Mexico: high-speed train
Mexico will in the next few weeks reopen bidding for this week for 130-mile high-speed passenger rail line, which connects the capital with the central city of Queretaro.
Bidders will have six months to present proposals for a project, which will be similar to an earlier one, which the government cancelled last October 20, five days after awarding it to a consortium led by China Railway Construction Corporation, and which includes local firms Prodemex (only in Spanish) Grupo GIA (only in Spanish), Constructora Teya, and GHP Infraestructura Mexicana.
The project was derailed by allegations that a member of the consortium had built a $7 million home for President Enrique Peña.
Several companies have said that they will bid on the project, including Alstom of France, and Canada’s Bombardier, which has a railcar factory in Hidalgo State.
The winner is expected to invest around $3.8 billion, which would be recovered mainly through passenger revenue.
The line will transport some 23,000 passengers per day at speeds of close to 200 kilometers per hour, unprecedented in Latin America, according to officials.
The Chinese-led consortium was the solo bidder on the previous tender, which was open for only 45 days.
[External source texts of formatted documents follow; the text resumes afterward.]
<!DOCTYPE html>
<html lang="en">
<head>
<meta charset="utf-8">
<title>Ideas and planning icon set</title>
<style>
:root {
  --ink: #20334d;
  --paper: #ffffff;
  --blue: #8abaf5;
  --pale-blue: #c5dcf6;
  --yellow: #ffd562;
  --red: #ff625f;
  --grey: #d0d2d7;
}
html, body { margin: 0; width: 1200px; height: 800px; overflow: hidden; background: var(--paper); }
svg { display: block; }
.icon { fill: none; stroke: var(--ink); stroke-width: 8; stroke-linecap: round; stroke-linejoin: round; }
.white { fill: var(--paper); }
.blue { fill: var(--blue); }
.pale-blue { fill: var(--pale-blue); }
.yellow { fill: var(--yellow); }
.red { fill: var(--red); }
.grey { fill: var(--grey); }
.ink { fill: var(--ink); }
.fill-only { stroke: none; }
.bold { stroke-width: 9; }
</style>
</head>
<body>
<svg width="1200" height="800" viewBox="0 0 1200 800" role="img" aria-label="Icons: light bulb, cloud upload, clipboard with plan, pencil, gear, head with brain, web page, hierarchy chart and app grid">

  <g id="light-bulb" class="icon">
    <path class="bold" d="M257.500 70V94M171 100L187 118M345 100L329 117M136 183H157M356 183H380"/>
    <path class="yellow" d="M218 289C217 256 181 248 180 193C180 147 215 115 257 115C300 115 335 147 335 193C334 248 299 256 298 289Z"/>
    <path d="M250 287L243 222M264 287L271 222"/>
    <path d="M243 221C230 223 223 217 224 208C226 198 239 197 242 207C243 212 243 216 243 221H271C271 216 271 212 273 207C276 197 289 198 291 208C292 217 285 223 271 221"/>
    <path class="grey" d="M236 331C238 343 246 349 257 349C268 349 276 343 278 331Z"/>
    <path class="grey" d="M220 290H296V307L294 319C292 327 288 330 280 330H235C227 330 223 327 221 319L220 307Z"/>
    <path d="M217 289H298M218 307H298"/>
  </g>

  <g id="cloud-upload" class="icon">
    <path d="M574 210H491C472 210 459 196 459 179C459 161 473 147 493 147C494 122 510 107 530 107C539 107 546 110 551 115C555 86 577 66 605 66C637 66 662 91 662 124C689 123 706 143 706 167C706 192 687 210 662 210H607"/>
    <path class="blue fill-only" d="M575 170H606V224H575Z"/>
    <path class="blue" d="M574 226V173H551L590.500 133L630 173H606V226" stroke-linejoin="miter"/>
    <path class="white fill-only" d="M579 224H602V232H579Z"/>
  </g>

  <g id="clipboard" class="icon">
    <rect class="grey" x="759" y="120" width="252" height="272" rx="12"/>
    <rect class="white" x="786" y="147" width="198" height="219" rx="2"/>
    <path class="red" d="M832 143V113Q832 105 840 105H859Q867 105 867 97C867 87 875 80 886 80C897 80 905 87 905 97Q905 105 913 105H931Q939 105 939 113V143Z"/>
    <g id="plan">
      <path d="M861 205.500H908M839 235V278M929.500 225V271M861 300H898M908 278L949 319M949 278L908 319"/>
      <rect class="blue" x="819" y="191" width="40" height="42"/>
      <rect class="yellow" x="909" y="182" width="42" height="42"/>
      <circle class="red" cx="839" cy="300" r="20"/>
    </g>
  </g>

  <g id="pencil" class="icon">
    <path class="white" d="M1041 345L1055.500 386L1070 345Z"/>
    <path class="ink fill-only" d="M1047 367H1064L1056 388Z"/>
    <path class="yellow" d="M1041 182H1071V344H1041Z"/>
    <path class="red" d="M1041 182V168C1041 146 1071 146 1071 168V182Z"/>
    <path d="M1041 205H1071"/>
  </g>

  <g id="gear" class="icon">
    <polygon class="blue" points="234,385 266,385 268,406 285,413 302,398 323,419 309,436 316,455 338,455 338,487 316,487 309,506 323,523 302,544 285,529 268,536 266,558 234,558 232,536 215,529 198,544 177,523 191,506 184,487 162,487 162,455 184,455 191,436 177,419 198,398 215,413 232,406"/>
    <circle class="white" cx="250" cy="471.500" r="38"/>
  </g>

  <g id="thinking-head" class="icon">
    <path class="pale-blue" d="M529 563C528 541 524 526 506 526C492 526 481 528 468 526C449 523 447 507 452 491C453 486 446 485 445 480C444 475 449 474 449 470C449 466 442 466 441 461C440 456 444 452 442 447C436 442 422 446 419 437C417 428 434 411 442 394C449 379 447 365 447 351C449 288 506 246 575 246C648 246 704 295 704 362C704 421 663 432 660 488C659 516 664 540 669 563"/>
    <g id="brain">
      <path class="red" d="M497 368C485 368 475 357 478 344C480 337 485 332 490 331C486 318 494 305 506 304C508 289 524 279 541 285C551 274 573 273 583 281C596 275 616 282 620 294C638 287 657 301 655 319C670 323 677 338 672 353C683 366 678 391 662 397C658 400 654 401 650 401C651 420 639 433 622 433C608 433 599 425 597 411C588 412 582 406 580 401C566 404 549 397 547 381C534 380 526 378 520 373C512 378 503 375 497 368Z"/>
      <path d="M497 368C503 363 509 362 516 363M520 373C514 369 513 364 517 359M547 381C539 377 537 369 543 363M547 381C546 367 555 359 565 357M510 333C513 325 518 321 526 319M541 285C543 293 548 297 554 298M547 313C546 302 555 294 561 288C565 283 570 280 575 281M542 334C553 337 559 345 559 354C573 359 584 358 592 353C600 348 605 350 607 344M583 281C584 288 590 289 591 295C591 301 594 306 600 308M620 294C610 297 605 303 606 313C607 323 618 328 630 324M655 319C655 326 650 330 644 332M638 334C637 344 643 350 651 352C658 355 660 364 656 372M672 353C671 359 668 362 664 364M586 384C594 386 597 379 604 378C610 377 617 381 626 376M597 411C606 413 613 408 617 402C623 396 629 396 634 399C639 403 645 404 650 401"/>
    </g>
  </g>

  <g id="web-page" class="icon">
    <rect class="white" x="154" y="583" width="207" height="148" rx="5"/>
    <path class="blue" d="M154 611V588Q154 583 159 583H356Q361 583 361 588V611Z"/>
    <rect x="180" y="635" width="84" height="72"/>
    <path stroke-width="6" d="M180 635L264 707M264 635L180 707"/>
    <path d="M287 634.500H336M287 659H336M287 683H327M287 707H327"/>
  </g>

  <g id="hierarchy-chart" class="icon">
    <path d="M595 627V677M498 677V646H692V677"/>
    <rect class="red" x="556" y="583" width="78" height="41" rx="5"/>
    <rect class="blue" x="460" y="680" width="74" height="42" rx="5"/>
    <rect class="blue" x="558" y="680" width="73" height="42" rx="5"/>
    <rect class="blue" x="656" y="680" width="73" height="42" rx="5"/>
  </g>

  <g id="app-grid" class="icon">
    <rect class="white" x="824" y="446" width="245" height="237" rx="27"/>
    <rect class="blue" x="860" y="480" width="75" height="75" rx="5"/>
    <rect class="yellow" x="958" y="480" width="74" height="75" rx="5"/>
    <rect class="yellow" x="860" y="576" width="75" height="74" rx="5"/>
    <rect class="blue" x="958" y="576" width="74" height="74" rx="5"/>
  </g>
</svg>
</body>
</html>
The government had to move quickly on the project, because an efficient rail corridor is a priority, said Transport Minister Gerardo Ruiz.